If you wait to be pushed by a customer to change a price that may be outdated, it means trouble. It's a "pay me now" or "pay me later" type of scenario. Would you rather take a 1 percent change in pricing, or a 100 percent change because a client walked away? Unfortunately, the latter can happen if you don't adjust your pricing accordingly. That’s why it’s essential to be proactive so that you can avoid client churn. However, you don’t want to react to every price change – if you do, you’ll be nothing but a commodity supplier and you’ll drive your business into the ground. The key is to understand the differences in products and the differences in pricing, and then make the appropriate decisions with your clients in mind.
When you bundle your offerings, it has two key effects. First, it’s harder for competitors to figure out exactly what the price of the component is, which gives you added protection. Second, from a client's point of view, the more you bundle the harder the decision to leave becomes. Try to bundle as much as you can without making it so complex that your team can’t communicate what the offering is to the client.
Communicate and listen
You should be consistently communicating with your clients about your services and what you’re providing them. For example, we all know that remote monitoring and management (RMM) is a key service in our industry. But remote management can mean out of sight, and you don’t want to be out of mind to your clients. The key thing you have to do as a business is to make sure they understand what you’re doing from a level of service point of view, and what you have done to protect them.
Similarly, you need to listen to your clients. The more you listen, the more you can be proactive. If you’re waiting until something happens then you’re in reaction mode, and that causes your options to become limited and your client base inevitably suffers.
Growing the Base
Above we talked about protecting the client base that you have, but there’s another key revenue and profitability consideration – how you can grow the monthly recurring revenue for each client. We all want that hockey stick graph going up and to the right, and there are two key things you can do to get there.
This doesn’t happen by itself. It has to be a concentrated and continual effort within your organization. First, you have to look at your client base and determine what services they do and do not use. Then, you have to determine which of your offerings you think they can use and benefit from. It’s always easier to sell to an existing client than it is to obtain a brand new one. Why? Because they already know you, what you offer and how you deliver your services. Essentially, you’ve already built a reputation and trust with them, so they’re more willing to listen to you and consider your services.
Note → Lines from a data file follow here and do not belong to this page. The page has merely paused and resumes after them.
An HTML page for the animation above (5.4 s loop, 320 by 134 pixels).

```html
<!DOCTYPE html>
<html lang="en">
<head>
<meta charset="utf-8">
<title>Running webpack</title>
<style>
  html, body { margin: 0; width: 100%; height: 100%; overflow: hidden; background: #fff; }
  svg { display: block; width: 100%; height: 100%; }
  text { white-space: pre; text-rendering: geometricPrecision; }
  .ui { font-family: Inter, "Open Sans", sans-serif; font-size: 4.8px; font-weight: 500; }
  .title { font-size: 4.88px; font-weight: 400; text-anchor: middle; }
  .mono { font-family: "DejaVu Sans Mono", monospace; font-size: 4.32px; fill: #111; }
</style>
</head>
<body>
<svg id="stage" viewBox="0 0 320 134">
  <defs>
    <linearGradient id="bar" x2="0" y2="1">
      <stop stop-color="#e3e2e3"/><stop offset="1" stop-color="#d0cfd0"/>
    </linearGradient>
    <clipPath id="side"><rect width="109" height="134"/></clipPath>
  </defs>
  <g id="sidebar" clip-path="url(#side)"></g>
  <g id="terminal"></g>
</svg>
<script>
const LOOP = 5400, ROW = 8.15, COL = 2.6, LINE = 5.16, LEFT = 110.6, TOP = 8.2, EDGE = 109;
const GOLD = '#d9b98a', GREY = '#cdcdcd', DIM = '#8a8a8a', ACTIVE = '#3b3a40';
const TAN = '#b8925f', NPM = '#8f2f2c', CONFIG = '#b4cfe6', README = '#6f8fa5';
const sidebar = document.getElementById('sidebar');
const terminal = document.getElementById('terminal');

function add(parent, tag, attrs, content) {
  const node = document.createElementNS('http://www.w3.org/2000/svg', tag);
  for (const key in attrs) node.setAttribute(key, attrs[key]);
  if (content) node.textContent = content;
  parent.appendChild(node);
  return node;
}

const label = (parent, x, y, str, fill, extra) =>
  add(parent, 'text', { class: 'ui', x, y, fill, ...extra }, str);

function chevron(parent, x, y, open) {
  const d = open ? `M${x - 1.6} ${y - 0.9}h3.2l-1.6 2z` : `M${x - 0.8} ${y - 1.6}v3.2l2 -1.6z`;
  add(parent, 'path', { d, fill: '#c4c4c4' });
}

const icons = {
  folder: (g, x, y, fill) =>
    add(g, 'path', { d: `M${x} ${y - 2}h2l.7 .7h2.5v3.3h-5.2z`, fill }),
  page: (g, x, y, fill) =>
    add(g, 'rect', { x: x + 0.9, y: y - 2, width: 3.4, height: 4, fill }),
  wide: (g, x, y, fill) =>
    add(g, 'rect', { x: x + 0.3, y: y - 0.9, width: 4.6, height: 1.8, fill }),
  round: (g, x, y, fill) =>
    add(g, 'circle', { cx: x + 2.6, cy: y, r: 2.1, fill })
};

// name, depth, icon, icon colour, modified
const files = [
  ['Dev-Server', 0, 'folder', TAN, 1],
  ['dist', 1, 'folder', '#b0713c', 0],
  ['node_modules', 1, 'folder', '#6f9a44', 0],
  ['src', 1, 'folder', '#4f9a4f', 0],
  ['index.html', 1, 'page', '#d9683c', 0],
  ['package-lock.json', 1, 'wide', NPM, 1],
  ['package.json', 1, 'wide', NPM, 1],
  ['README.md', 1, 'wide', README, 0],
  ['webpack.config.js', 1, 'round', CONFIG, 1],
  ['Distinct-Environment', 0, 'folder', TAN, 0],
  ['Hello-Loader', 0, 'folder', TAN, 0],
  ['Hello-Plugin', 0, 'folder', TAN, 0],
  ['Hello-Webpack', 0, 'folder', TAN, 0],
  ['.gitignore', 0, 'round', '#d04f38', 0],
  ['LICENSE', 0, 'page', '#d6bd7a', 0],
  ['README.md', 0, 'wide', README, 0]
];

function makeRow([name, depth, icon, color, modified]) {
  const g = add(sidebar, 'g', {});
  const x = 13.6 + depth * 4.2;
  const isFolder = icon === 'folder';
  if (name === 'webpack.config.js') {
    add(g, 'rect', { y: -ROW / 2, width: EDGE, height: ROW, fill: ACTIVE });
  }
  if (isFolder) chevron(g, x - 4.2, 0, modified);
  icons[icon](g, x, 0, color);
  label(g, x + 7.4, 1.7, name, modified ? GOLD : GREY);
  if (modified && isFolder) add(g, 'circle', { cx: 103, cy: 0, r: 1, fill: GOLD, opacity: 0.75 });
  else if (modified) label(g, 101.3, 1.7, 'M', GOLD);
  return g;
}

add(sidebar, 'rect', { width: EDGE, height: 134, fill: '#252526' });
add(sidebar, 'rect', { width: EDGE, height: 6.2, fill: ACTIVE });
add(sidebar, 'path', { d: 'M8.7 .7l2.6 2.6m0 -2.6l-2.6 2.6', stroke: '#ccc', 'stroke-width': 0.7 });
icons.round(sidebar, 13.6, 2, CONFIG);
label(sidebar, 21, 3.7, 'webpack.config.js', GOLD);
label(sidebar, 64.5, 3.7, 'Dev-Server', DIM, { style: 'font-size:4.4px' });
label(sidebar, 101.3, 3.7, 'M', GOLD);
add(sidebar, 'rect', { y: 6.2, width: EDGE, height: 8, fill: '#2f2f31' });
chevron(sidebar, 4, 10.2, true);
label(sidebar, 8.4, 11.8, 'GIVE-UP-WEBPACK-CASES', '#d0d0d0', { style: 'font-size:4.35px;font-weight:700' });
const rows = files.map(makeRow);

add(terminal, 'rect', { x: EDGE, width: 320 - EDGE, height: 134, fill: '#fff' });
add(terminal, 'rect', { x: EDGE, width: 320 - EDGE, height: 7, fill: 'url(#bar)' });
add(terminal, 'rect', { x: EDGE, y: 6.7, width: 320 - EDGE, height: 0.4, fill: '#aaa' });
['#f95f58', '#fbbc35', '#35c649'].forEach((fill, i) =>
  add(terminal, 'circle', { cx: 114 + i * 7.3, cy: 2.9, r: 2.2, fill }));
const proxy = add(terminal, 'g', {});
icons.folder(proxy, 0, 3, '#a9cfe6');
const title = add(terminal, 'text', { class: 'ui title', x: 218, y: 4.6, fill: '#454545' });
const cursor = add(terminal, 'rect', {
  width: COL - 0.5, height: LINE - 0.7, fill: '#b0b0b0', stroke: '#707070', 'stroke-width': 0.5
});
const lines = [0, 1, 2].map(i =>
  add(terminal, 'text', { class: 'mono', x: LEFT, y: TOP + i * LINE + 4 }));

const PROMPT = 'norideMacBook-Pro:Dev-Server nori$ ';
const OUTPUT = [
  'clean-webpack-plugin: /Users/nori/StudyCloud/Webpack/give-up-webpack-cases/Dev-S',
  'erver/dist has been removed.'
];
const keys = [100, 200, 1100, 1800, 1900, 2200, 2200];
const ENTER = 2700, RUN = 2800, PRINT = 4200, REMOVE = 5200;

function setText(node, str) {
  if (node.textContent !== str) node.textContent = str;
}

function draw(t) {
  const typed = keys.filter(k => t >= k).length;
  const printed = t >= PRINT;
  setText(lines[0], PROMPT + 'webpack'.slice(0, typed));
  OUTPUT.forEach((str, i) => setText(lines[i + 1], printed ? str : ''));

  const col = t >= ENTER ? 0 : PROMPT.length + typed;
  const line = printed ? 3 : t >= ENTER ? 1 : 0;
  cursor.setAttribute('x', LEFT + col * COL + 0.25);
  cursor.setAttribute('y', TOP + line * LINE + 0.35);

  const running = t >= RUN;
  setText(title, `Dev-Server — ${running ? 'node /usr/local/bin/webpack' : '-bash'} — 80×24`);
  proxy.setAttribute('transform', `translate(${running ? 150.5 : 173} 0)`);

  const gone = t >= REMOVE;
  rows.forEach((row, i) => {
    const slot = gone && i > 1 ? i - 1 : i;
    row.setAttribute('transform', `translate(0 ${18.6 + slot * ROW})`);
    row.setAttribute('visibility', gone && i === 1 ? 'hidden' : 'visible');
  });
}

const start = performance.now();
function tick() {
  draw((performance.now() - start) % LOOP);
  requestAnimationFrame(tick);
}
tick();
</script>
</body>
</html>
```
Be a vCIO
As a trusted advisor and vCIO, your focus should be on helping your clients’ business grow. This gives you a great opportunity to set the technical stage for your company and lead an organization to a higher level of function.
Stay tuned for part 2 where we’ll talk about the second revenue fundamental: adding new clients to your base.
By Gretchen Hoffman
By Meaghan Moraes